Why is ammonia used in fertilisers? it provides nitrogen for plants to make plant proteins necessary for growth and repair of plant cells nitrogen fertilisers promote plant growth and increase crop yields
Nitrogenous Fertilisers most plants are unable to make use of atmospheric nitrogen (79%) directly plants get nitrogen supply by absorbing soluble nitrogen compounds from the soil Examples: ammonium nitrate, ammonium sulfate, urea CO(NH 2 ) 2
Reversible Reaction reactions that can go either direction forward and backward reactions take place at the same time
Reversible Reaction do not go into completion reactions achieve equilibrium [ equilibrium is achieved when amounts of reactants and products no longer change ] a mixture of reactants and products at the end of the reaction amounts of reactants and products at equilibrium can be changed by altering conditions [e.g. temperature and pressure]
The Haber Process invented in 1908 by Fritz Haber originally used to make explosives soon became the main source of ammonia to make nitrogen fertilisers
Effect of conditions on the yield of ammonia temperature A lower temperature increases the yield of ammonia. However, a lower temperature also results in a slower reaction.
Effect of conditions on the yield of ammonia pressure A greater pressure increases the yield of ammonia, as well as the rate of reaction. However, maintaining higher pressure is costly and involves a safety risk.
Conditions for Haber Process temperature of 450 °C pressure of 250 atm presence of iron catalyst for maximum yield of ammonia
An undesirable effect is produced when calcium hydroxide is added to the soil together with a nitrogenous fertiliser. Explain why it is not advisable to do so.
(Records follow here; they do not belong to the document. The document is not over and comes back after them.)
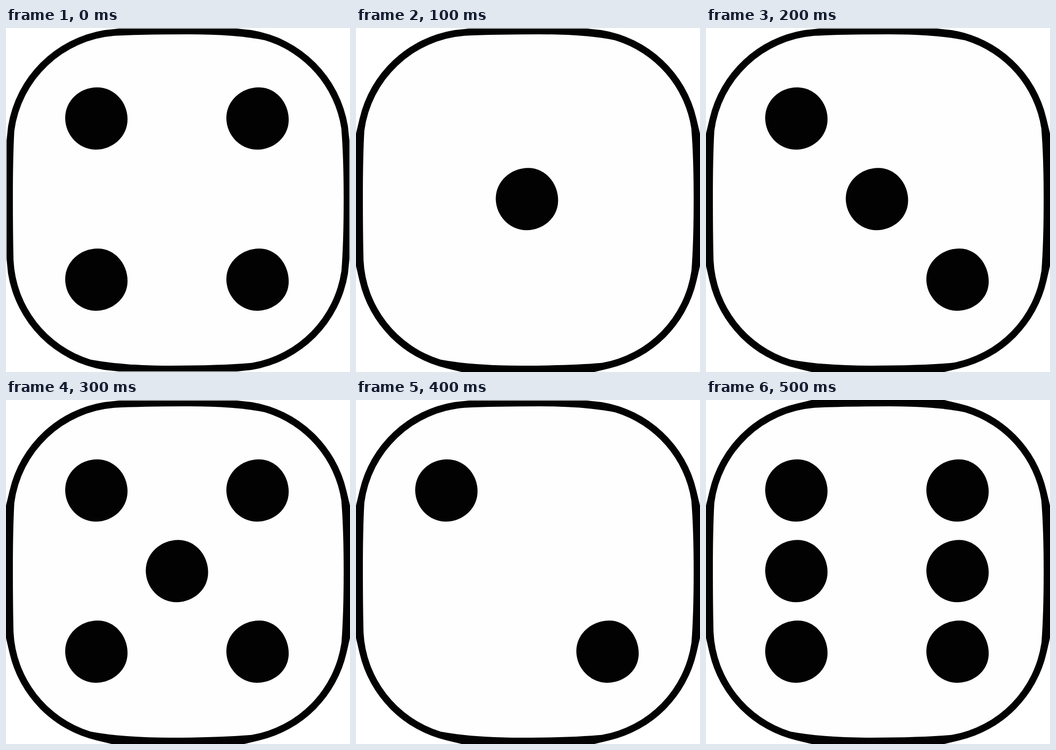
These frames come from a looping animation (651 by 652 pixels, 600 ms). An HTML page:

```html
<!DOCTYPE html>
<html lang="en">
<head>
<meta charset="utf-8">
<title>Rolling die</title>
<style>
html, body { margin: 0; width: 100%; height: 100%; overflow: hidden; background: #fff; }
#strip { display: flex; width: 3906px; height: 652px; animation: roll 600ms steps(6) infinite; }
#strip svg { flex: none; width: 651px; height: 652px; fill: #020202; }
#strip .face { fill: #fefefe; }
@keyframes roll { to { transform: translateX(-3906px); } }
</style>
</head>
<body>
<div id="strip"></div>
<script>
const W = 651, H = 652;
const NEAR = 222;                        // corner circles sit this far from each side
const FAR = [W - NEAR, H - NEAR];
const RIM = 221, FACE = 208;             // outer and inner corner radii

// Point on a corner circle at position t along a side (0 top, 1 right, 2 bottom, 3 left).
function onCorner(side, t, r) {
  const axis = side % 2;
  const off = t < NEAR ? NEAR - t : Math.max(0, t - FAR[axis]);
  const h = Math.sqrt(r * r - off * off);
  const depth = side === 1 || side === 2 ? FAR[1 - axis] + h : NEAR - h;
  return axis ? [depth, t] : [t, depth];
}

// Clockwise outline: corner arcs joined by edges of the form [start, depth, end].
function outline(edges, r, slack, join) {
  const parts = edges.map(([lo, depth, hi], side) => {
    const stops = side > 1 ? [hi, lo] : [lo, hi];
    const [from, to] = stops.map(t =>
      onCorner(side, t === lo ? t - slack : t + slack, r));
    const at = t => side % 2 ? [depth, t] : [t, depth];
    return { from, path: join(at, stops, to) };
  });
  return 'M' + parts.map((p, i) =>
    `${p.from}${p.path}A${r} ${r} 0 0 1 ${i < 3 ? '' : parts[0].from}`).join('') + 'Z';
}

const straight = (at, [a, b], end) => `L${at(a)}L${at(b)}L${end}`;
const bowed = (at, [a, b], end) => {
  const reach = (b - a) * 0.2;
  return `Q${at(a + reach)} ${at((a + b) / 2)}Q${at(b - reach)} ${end}`;
};

// Rounded sides stay just inside the stage, the others are cut flat by it.
function rim(rounded) {
  const edges = [0, 1, 2, 3].map(side => {
    const inset = side < rounded ? 1 : 0;
    const depth = [inset, W - inset, H - inset, inset][side];
    return inset ? [214, depth, 437] : [200, depth, 451];
  });
  return outline(edges, RIM, 28, straight);
}

const face = outline(
  [[205, 12, 490], [190, 639, 460], [160, 640, 465], [195, 13, 440]], FACE, 0, bowed);

// Slightly lopsided dot; s turns its top and right extremes clockwise.
function pip([col, row]) {
  const x = 171 + 152.5 * col, y = 171.5 + 152.7 * row;
  const s = (3 + col + row) / 2;
  return `<path transform="translate(${x} ${y})" d="M${s} -59` +
    `C${s + 32} -59 59 ${s - 33} 59 ${s}S${31 - s / 4} 59 -1 59` +
    `S-59 32 -59 -1S${s - 33} -59 ${s} -59Z"/>`;
}

// Cells of the 3 by 3 grid that show a value.
function cells(value) {
  return [
    ...(value % 2 ? [[1, 1]] : []),
    ...(value > 1 ? [[0, 0], [2, 2]] : []),
    ...(value > 3 ? [[2, 0], [0, 2]] : []),
    ...(value > 5 ? [[0, 1], [2, 1]] : [])
  ];
}

// The first face is rounded all the way, the last is cut on every side.
const rolls = [4, 1, 3, 5, 2, 6];
const roundedSides = i => i === 0 ? 4 : i === rolls.length - 1 ? 0 : 1;

document.getElementById('strip').innerHTML = rolls.map((value, i) =>
  `<svg viewBox="0 0 ${W} ${H}">
    <path d="${rim(roundedSides(i))}"/>
    <path class="face" d="${face}"/>
    ${cells(value).map(pip).join('')}
  </svg>`).join('');
</script>
</body>
</html>
```
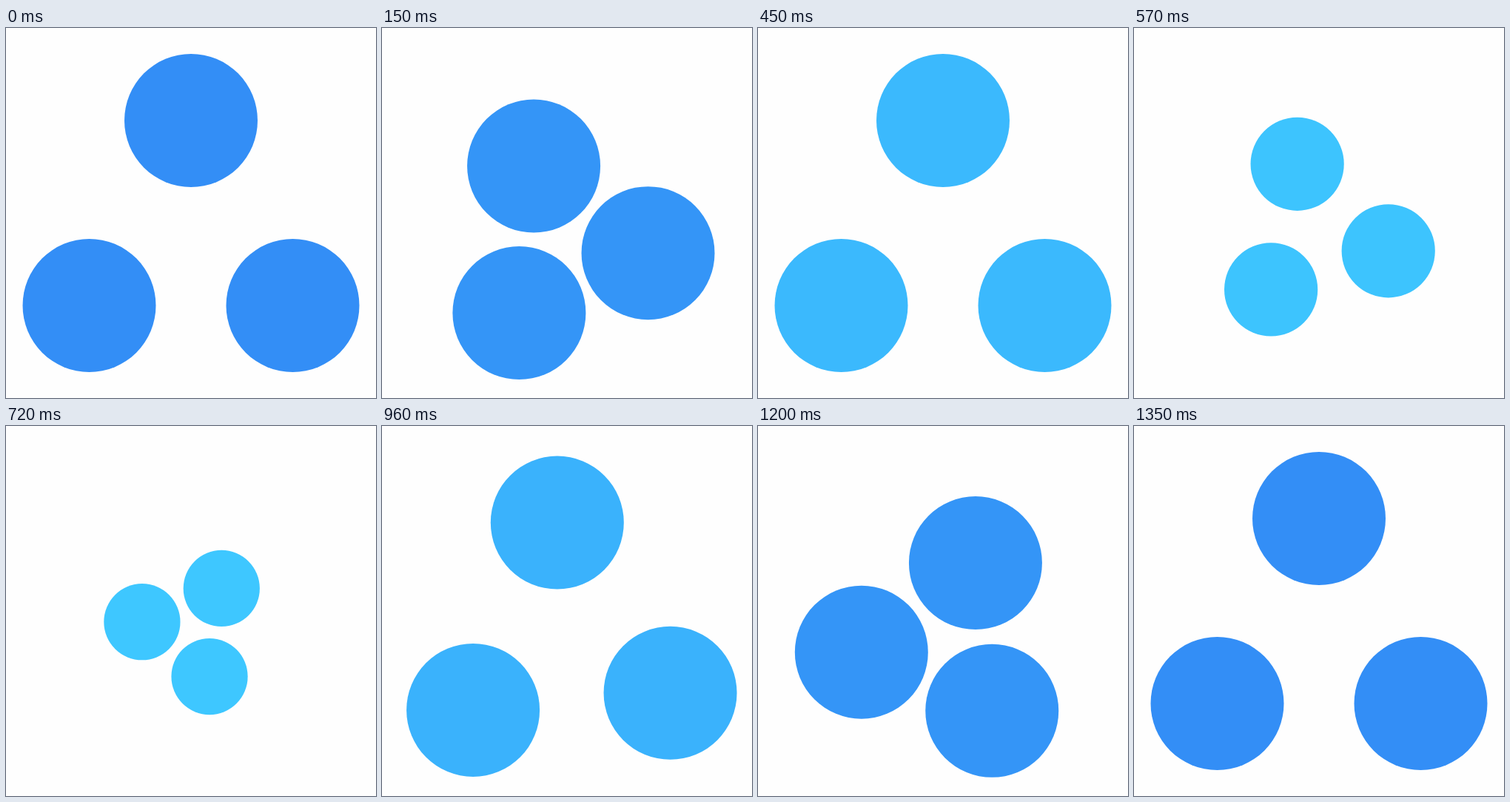
Write an HTML page that moves like this. It is 500 px wide and 500 px high and loops after 1.38 s.

```html
<!DOCTYPE html>
<html lang="en">
<head>
<meta charset="utf-8">
<title>Circling dots</title>
<style>
  html, body { margin: 0; width: 100%; height: 100%; overflow: hidden; background: #fefefe; }
  svg { display: block; width: 100%; height: 100%; }
</style>
</head>
<body>
<svg viewBox="0 0 500 500">
  <g id="dots"><circle r="90"/><circle r="90"/><circle r="90"/></g>
</svg>
<script>
const LOOP = 1380, END = 1350, TURN = 450, MIDDLE = 664;
const DARK = [51, 142, 246], LIGHT = [62, 200, 255], SMALLEST = 0.5;
const corners = [[250, 125], [112.5, 375], [387.5, 375]];

const group = document.getElementById('dots');
const circles = [...group.children];

const clamp = v => Math.min(1, Math.max(0, v));
const ease = v => v * v * (3 - 2 * v);
const mix = (a, b, k) => a + (b - a) * k;
const next = i => (i + 1) % 3;

// Each corner's tangent runs parallel to the line between its neighbours.
const tangents = corners.map((_, i) => {
  const from = corners[(i + 2) % 3], to = corners[next(i)];
  return [(to[0] - from[0]) / 6, (to[1] - from[1]) / 6];
});
const handle = (i, k) => corners[i].map((v, axis) => v + k * tangents[i][axis]);

// The first turn leaves its corner straight, the last one arrives straight.
function makePath(i, turn) {
  const path = document.createElementNS('http://www.w3.org/2000/svg', 'path');
  const out = handle(i, turn > 0 ? 1 : 0);
  const into = handle(next(i), turn < 2 ? -1 : 0);
  path.setAttribute('d', `M${corners[i]} C${out} ${into} ${corners[next(i)]}`);
  return { path, length: path.getTotalLength() };
}
const turns = [0, 1, 2].map(turn => corners.map((_, i) => makePath(i, turn)));

function draw(now) {
  const t = Math.min(now % LOOP, END);
  const turn = Math.min(2, Math.floor(t / TURN));
  const progress = ease(t / TURN - turn);

  circles.forEach((circle, i) => {
    const { path, length } = turns[turn][i];
    const { x, y } = path.getPointAtLength(progress * length);
    circle.setAttribute('cx', x);
    circle.setAttribute('cy', y);
  });

  const half = t < MIDDLE ? MIDDLE - TURN : 2 * TURN - MIDDLE;
  const scale = mix(SMALLEST, 1, ease(clamp(Math.abs(t - MIDDLE) / half)));
  group.setAttribute('transform', `translate(250 250) scale(${scale}) translate(-250 -250)`);

  const glow = ease(1 - Math.abs(2 * t / END - 1));
  group.setAttribute('fill', `rgb(${DARK.map((v, i) => Math.round(mix(v, LIGHT[i], glow)))})`);

  requestAnimationFrame(draw);
}
draw(performance.now());
</script>
</body>
</html>
```
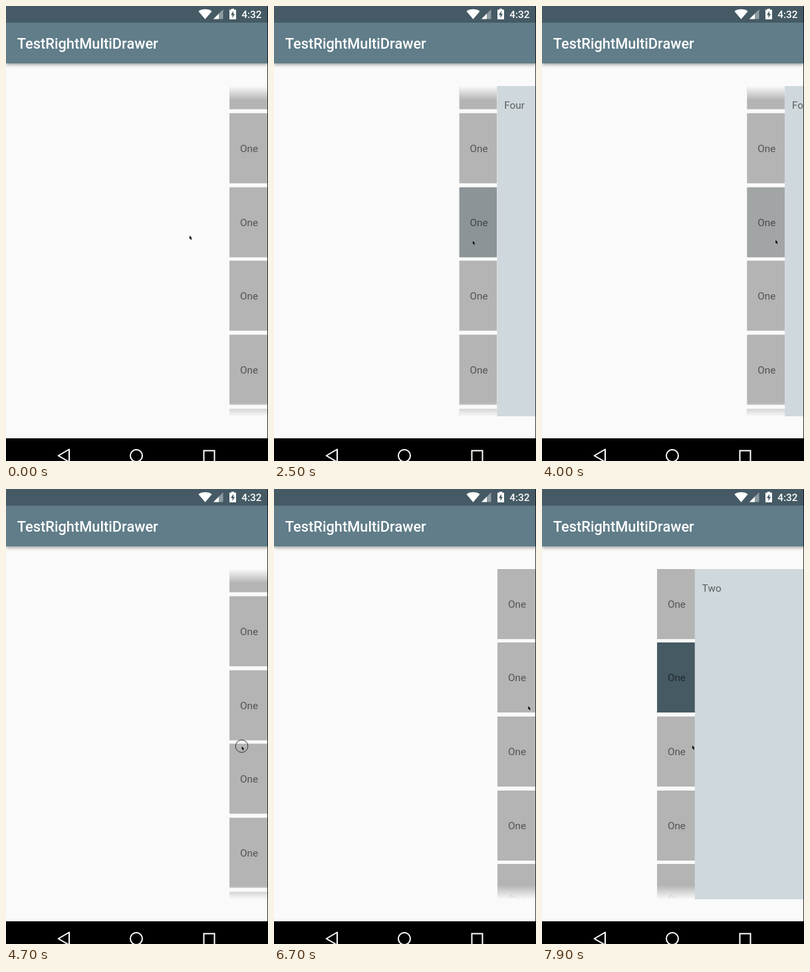
These frames come from a looping animation (394x682 px, 8 s). An HTML page:

```html
<!DOCTYPE html>
<html lang="en">
<head>
<meta charset="utf-8">
<title>Right drawer demo</title>
<style>
  html, body { margin: 0; width: 100%; height: 100%; overflow: hidden; }
  body { background: #fafafa; font: 15.3px Roboto, sans-serif; }
  #stage { position: relative; width: 394px; height: 682px; overflow: hidden; background: #fafafa; }
  #stage div, svg { position: absolute; }
  .bar { left: 0; width: 394px; }
  #app { top: 25px; height: 61px; background: #607d89; box-shadow: 0 2px 5px rgba(0, 0, 0, .38); }
  #status { top: 0; height: 25px; background: #455a64; }
  #nav { top: 647.5px; height: 35px; background: #000; }
  #title, #clock { color: #fff; font-weight: 500; white-space: nowrap; }
  #title { left: 16.8px; top: 42px; font-size: 21.8px; line-height: 30px; }
  #clock { left: 354.3px; top: .5px; line-height: 25px; }
  #drawer { left: 0; top: 119.5px; width: 394px; height: 495px; }
  #list { left: 0; top: 0; width: 57px; height: 495px; overflow: hidden; }
  .tab { left: 0; width: 57px; height: 105px; line-height: 106px; text-indent: 16px;
    background: #b4b4b4; color: rgba(0, 0, 0, .54); }
  .fade { left: 0; width: 57px; height: 21px; }
  #fadeTop { top: 0; background: linear-gradient(#fafafa, rgba(250, 250, 250, 0)); }
  #fadeEnd { bottom: 0; background: linear-gradient(rgba(250, 250, 250, 0), #fafafa); }
  #panel { left: 57px; top: 0; width: 222px; height: 495px; background: #cfd8dc; }
  #label { left: 10.8px; top: 17.3px; line-height: 24px; color: rgba(0, 0, 0, .57); }
  #thumb { right: 1px; top: 119.5px; width: 4.5px; height: 317px; background: rgba(0, 0, 0, .31); }
  #edge { right: 0; top: 0; width: 1px; height: 682px; background: rgba(0, 0, 0, .8); }
  svg { left: 0; top: 0; width: 394px; height: 682px; }
</style>
</head>
<body>
<div id="stage">
  <div id="drawer">
    <div id="list">
      <div id="tabs"></div>
      <div class="fade" id="fadeTop"></div>
      <div class="fade" id="fadeEnd"></div>
    </div>
    <div id="panel"><div id="label">Four</div></div>
  </div>
  <div id="thumb"></div>
  <div class="bar" id="app"></div>
  <div class="bar" id="status"></div>
  <div id="title">TestRightMultiDrawer</div>
  <div id="clock">4:32</div>
  <div class="bar" id="nav"></div>
  <svg viewBox="0 0 394 682">
    <g fill="#fff">
      <path d="M289.5 8C294 3.7 305 3.7 309.5 8L299.5 19.7Z"/>
      <path d="M326.5 5V19.5H312Z" opacity=".4"/>
      <path d="M320 11.5V19.5H312Z"/>
      <path d="M336 5.5h3V4h4v1.5h3V20h-10Z"/>
    </g>
    <path d="M342 7.5L338 13.5H340.5V18L344 12H342Z" fill="#455a64"/>
    <g fill="none" stroke="#fff" stroke-width="2">
      <path d="M78.7 674L95 664.5V683.5Z" stroke-linejoin="round"/>
      <circle cx="196" cy="674" r="9"/>
      <rect x="297.5" y="666.5" width="16" height="17"/>
    </g>
    <g id="pointer">
      <circle id="press" r="9.3" fill="none" stroke="#333"/>
      <path d="M0 0V5.6L1.3 4.5L2.3 6.8L3.3 6.3L2.4 4.2H4Z" stroke="#fff" stroke-width=".8" stroke-opacity=".6" paint-order="stroke"/>
    </g>
  </svg>
  <div id="edge"></div>
</div>
<script>
  const LOOP = 8000, STEP = 100;
  const CLOSED = 336, OPEN = 172;
  const PITCH = 110.7, TABS = 7, VIEW = 495, FADE = 21;
  const MAX_SCROLL = PITCH * TABS - VIEW;

  const initial = { x: 276, y: 344, drawer: CLOSED, scroll: 180.3 };

  // Each move eases the named values from wherever they were.
  const moves = [
    { from: 0, to: 500, x: 362 },
    { from: 1600, to: 1700, y: 342 },
    { from: 2100, to: 3000, x: 182, y: 370, drawer: OPEN },
    { from: 3000, to: 3300, x: 215, y: 328 },
    { from: 3440, to: 4300, x: 379, y: 355, drawer: CLOSED },
    { from: 4300, to: 4600, x: 354.5, y: 385.5 },
    { from: 4700, to: 5500, x: 357, y: 257, scroll: MAX_SCROLL },
    { from: 5570, to: 6100, x: 361, y: 532, scroll: 0 },
    { from: 6200, to: 7000, x: 388, y: 270 },
    { from: 7100, to: 8000, x: 225, y: 385, drawer: OPEN }
  ];

  const $ = id => document.getElementById(id);
  const clamp = v => Math.max(0, Math.min(1, v));
  const ease = p => p < .5 ? 4 * p ** 3 : 1 - 4 * (1 - p) ** 3;
  const between = (t, a, b) => t >= a && t < b;

  function stateAt(t) {
    const state = { ...initial };
    for (const { from, to, ...goal } of moves) {
      const p = ease(clamp((t - from) / (to - from)));
      for (const key in goal) state[key] += (goal[key] - state[key]) * p;
    }
    return state;
  }

  const tabs = Array.from({ length: TABS }, (_, i) => {
    const tab = document.createElement('div');
    tab.className = 'tab';
    tab.textContent = 'One';
    tab.style.top = i * PITCH + 'px';
    $('tabs').append(tab);
    return tab;
  });

  function draw(t) {
    const { x, y, drawer, scroll } = stateAt(t);
    const open = (CLOSED - drawer) / (CLOSED - OPEN);
    const active = t < 5000 ? 3 : 1;

    $('drawer').style.transform = `translateX(${drawer}px)`;
    $('tabs').style.transform = `translateY(${-scroll}px)`;
    $('label').textContent = active === 3 ? 'Four' : 'Two';
    tabs.forEach((tab, i) => {
      const mix = i === active ? open * 100 : 0;
      tab.style.background = `color-mix(in srgb, #455a64 ${mix}%, #b4b4b4)`;
    });
    $('fadeTop').style.opacity = clamp(scroll / FADE);
    $('fadeEnd').style.opacity = clamp((MAX_SCROLL - scroll) / FADE);

    $('thumb').style.transform = `translateY(${scroll * VIEW / (PITCH * TABS)}px)`;
    $('thumb').style.opacity = t < 4800 ? 0 : clamp((6650 - t) / 250);

    const pressed = between(t, 800, 900) || between(t, 1700, 1900) || between(t, 4600, 6200);
    $('pointer').setAttribute('transform', `translate(${x} ${y})`);
    $('press').style.opacity = pressed ? 1 : 0;
  }

  const start = performance.now();
  function tick() {
    const t = (performance.now() - start) % LOOP;
    draw(Math.floor(t / STEP) * STEP);
    requestAnimationFrame(tick);
  }
  tick();
</script>
</body>
</html>
```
Displacement of Ammonia from its Salts Heating an ammonium salt with an alkali displaces the ammonia from the salt. 2NH 4 Cl(s) + Ca(OH) 2 (aq) CaCl 2 (aq) + 2NH 3 (g) + H 2 O(l)